To appreciate the time and effort, the branch line to St. Francis, Kansas required 10 crews, several steam engines and a plow, five days and nights to open. The chief dispatcher for the McCook, Nebraska division kept carloads of coal moving to service these specialty crews. A dining car with a cook and a waiter from Denver, served free meals to the crews as they came off their 8-hour shifts in the sub-zero weather. A sleeper car was provided so they could sleep while the next crew continued the battle against the snow and ice.
When the exhausted Trainmaster and his crew arrived in McCook, they were met with the message: "St. Francis line blocked again." The men rested up and returned to re-open the St. Francis branch line, determined to beat this blizzard. But there had been a thaw and re-freeze, resulting in heavy ice on the tracks. The snowplow derailed. Trainmaster Kailey decided a new tactic was in order -- dynamite.
"As far as I know, we were the first to use this explosive to open ice-rimmed railroad lines," the trainmaster said. "We got a man from Norton, Kansas to handle the sticks. On most of the cuts, it took about 5 sticks of dynamite to blow the snow out."
When asked how loud the explosion was, Trainmaster Kailey replied, "There was just a cracking sound as the snow just went up and down."

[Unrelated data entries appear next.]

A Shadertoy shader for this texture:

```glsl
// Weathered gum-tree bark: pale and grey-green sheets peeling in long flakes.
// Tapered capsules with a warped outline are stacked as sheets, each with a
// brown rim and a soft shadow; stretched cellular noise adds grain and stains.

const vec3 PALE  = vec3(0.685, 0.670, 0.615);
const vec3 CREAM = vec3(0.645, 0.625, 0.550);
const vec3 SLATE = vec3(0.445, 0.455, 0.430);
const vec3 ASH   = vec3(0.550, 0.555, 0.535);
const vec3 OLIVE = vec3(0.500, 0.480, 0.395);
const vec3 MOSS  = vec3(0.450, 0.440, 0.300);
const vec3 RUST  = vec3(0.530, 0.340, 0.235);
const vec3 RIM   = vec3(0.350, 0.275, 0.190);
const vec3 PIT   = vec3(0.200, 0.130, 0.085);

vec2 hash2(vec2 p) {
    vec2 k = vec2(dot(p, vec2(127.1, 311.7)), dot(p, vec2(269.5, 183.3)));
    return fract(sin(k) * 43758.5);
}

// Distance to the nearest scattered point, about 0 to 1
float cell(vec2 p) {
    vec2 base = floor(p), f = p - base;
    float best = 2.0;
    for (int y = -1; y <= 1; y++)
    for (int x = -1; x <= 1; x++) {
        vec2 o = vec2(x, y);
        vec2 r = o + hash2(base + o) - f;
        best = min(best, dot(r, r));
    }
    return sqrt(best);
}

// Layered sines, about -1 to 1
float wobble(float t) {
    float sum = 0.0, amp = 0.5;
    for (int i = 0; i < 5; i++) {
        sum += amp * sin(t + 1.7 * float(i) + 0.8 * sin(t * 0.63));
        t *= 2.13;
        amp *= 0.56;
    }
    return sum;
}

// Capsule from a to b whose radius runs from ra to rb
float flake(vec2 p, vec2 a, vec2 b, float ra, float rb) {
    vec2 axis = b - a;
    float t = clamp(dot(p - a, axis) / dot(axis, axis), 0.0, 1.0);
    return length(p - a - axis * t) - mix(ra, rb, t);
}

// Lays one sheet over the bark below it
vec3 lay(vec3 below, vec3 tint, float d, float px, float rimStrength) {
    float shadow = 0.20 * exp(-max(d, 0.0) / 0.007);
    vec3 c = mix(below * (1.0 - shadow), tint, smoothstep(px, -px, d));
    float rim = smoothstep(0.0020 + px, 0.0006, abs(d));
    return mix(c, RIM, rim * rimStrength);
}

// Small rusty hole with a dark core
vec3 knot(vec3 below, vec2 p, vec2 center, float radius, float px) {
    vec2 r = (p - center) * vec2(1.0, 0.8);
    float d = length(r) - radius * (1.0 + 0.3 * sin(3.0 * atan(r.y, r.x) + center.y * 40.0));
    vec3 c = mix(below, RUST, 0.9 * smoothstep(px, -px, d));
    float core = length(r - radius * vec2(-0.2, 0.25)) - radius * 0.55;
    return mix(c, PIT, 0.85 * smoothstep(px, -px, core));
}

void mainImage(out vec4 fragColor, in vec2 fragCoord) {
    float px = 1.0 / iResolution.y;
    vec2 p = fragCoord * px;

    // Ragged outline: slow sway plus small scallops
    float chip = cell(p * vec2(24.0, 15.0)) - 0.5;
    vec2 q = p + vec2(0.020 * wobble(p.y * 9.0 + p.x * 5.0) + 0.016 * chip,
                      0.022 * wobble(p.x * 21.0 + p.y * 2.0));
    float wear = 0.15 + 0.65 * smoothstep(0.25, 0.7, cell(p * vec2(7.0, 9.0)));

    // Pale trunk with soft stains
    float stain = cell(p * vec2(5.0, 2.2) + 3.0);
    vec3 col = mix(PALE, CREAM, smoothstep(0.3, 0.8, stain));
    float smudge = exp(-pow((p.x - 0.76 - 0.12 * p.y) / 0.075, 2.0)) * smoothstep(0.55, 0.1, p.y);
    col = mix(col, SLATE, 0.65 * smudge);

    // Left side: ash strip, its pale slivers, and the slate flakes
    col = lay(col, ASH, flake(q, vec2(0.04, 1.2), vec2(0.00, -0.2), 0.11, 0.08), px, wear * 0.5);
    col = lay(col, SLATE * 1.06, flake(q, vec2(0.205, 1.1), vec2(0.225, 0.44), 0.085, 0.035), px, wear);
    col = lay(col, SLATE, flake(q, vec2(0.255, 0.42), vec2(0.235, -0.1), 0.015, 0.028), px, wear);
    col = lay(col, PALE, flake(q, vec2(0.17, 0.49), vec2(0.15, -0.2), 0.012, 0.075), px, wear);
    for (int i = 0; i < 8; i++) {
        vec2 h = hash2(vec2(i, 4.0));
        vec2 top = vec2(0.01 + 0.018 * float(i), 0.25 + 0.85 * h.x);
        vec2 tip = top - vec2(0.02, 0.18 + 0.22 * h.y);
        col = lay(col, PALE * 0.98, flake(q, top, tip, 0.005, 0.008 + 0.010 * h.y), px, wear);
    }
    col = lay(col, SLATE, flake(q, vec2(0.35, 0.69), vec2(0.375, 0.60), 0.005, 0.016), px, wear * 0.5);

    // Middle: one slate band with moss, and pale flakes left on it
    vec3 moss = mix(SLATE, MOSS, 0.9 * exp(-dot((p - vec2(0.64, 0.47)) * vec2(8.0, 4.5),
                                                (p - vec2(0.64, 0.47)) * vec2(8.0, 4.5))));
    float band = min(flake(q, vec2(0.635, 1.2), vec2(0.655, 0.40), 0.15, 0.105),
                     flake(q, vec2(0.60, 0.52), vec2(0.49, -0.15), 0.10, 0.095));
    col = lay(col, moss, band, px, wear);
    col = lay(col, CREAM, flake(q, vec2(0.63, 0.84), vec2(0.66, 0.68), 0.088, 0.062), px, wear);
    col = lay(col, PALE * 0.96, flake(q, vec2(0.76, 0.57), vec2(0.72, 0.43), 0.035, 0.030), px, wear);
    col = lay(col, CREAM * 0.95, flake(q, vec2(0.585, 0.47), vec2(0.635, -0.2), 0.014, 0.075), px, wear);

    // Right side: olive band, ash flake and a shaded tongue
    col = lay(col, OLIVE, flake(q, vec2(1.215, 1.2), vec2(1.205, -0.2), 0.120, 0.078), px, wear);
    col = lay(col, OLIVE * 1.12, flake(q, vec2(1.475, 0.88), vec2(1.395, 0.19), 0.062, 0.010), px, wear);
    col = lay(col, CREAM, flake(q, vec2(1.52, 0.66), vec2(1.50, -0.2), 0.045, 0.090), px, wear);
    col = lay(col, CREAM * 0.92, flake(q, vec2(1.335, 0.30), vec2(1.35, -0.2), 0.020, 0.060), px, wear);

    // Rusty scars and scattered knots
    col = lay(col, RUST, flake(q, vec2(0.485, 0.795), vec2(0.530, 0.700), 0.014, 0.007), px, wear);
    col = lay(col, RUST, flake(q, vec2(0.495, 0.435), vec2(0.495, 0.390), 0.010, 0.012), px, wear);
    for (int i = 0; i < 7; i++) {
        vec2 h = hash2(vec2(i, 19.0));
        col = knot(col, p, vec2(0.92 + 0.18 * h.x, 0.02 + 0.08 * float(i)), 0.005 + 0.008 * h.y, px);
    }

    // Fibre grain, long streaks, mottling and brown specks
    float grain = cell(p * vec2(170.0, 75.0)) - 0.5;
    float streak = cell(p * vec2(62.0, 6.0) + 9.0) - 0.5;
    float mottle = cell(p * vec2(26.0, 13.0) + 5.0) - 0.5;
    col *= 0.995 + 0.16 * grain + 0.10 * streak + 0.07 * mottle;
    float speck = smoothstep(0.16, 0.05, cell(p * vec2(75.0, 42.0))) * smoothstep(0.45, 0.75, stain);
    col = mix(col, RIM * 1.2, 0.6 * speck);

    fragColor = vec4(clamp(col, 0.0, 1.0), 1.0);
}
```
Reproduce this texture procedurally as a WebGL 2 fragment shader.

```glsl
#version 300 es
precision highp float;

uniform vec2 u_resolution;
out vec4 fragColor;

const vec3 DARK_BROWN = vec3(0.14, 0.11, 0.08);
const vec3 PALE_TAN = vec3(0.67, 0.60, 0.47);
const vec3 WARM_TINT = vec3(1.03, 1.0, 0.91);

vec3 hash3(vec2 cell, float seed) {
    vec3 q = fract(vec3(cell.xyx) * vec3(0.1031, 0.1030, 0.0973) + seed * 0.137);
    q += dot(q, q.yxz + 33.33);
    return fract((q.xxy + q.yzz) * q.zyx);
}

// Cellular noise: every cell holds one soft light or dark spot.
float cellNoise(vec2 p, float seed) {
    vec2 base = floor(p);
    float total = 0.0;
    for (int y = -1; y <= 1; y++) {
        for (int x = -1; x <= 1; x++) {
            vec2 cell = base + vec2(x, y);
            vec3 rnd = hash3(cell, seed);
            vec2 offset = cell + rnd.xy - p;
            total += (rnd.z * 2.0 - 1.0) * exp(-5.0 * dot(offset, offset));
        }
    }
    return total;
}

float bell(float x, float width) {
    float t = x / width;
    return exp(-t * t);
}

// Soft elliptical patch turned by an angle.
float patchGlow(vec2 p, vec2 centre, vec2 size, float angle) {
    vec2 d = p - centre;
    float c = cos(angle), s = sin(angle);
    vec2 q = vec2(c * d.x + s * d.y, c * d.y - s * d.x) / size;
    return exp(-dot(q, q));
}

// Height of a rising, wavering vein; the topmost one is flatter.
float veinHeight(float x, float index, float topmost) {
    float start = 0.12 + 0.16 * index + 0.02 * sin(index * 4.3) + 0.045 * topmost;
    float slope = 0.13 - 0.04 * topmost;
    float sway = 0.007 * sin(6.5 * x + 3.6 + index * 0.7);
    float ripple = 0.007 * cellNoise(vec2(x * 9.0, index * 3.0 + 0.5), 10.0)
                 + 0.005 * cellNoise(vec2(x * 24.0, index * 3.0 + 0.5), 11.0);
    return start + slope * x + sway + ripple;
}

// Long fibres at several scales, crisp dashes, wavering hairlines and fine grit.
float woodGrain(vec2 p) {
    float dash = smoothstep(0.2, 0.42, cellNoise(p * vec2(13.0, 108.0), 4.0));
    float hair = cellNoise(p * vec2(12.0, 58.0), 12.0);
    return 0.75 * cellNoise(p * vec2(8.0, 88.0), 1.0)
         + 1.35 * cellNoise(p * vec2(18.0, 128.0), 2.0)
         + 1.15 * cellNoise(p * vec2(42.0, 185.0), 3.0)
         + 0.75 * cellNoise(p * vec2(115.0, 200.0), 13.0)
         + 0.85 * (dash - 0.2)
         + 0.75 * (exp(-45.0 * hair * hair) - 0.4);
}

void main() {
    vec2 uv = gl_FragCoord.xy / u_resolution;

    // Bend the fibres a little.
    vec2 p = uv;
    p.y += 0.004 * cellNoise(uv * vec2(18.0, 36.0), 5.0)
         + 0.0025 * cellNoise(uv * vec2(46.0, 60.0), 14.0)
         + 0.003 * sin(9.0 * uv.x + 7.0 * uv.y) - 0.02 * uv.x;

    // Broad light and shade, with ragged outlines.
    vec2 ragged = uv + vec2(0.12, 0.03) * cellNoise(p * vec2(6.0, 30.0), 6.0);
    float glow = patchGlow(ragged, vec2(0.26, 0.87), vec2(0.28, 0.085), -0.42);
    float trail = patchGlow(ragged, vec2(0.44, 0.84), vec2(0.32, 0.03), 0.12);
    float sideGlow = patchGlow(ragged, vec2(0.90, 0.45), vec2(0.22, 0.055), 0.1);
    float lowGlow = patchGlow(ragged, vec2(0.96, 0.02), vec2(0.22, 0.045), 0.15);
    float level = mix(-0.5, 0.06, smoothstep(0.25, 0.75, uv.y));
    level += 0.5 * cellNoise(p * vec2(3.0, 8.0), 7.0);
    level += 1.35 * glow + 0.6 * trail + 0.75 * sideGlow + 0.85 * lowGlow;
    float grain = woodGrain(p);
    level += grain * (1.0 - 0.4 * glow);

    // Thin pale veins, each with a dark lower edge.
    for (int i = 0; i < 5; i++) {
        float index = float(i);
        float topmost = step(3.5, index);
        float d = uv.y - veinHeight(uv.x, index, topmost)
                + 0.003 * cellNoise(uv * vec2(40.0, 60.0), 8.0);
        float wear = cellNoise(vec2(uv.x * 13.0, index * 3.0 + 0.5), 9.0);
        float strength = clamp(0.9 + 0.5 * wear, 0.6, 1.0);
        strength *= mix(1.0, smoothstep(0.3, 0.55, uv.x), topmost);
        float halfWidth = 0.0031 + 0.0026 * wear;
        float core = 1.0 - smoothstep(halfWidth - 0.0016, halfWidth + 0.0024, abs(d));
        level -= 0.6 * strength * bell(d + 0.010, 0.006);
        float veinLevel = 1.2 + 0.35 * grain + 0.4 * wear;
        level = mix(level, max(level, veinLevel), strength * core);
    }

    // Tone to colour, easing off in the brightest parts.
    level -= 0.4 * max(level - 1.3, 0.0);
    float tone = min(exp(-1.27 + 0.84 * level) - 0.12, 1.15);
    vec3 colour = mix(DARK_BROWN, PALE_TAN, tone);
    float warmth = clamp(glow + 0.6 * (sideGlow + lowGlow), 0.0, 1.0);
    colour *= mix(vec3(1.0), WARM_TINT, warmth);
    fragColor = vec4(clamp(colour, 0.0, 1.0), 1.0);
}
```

Post-hole diggers were used to make the holes in which the sticks of dynamite were packed. Two WWII veterans were involved with the using explosives; Robert Hassler and the trainmaster's son, Bob Kailey. Mr. Hassler had served with a railroad battalion overseas while Mr. Kailey was a captain with the Army Engineers of General Patton's army.
To appreciate what it took to clear a set of tracks, imagine the rotary plow's fanwheel blowing a cloud of snow 40 feet in all directions. In the cab above the whirling plow sat the trainmaster and two road foremen, directing operations. An open window let in snow from the plow, which would land on those inside. On one occasion, the trainmaster's glasses froze to his nose. In addition, an engineer and 2 firemen were kept busy stoking coal to maintain the steam that furnished both motive power and heat.
In the end, it took 31 days to completely open the Republican City - Oberlin branch line. A wedge plow was used to buck off the snowdrifts until stopped by ice-coated rails. At this point, a bulldozer tractor would scrape the ice which then enabled the rotary plows to move along the tracks.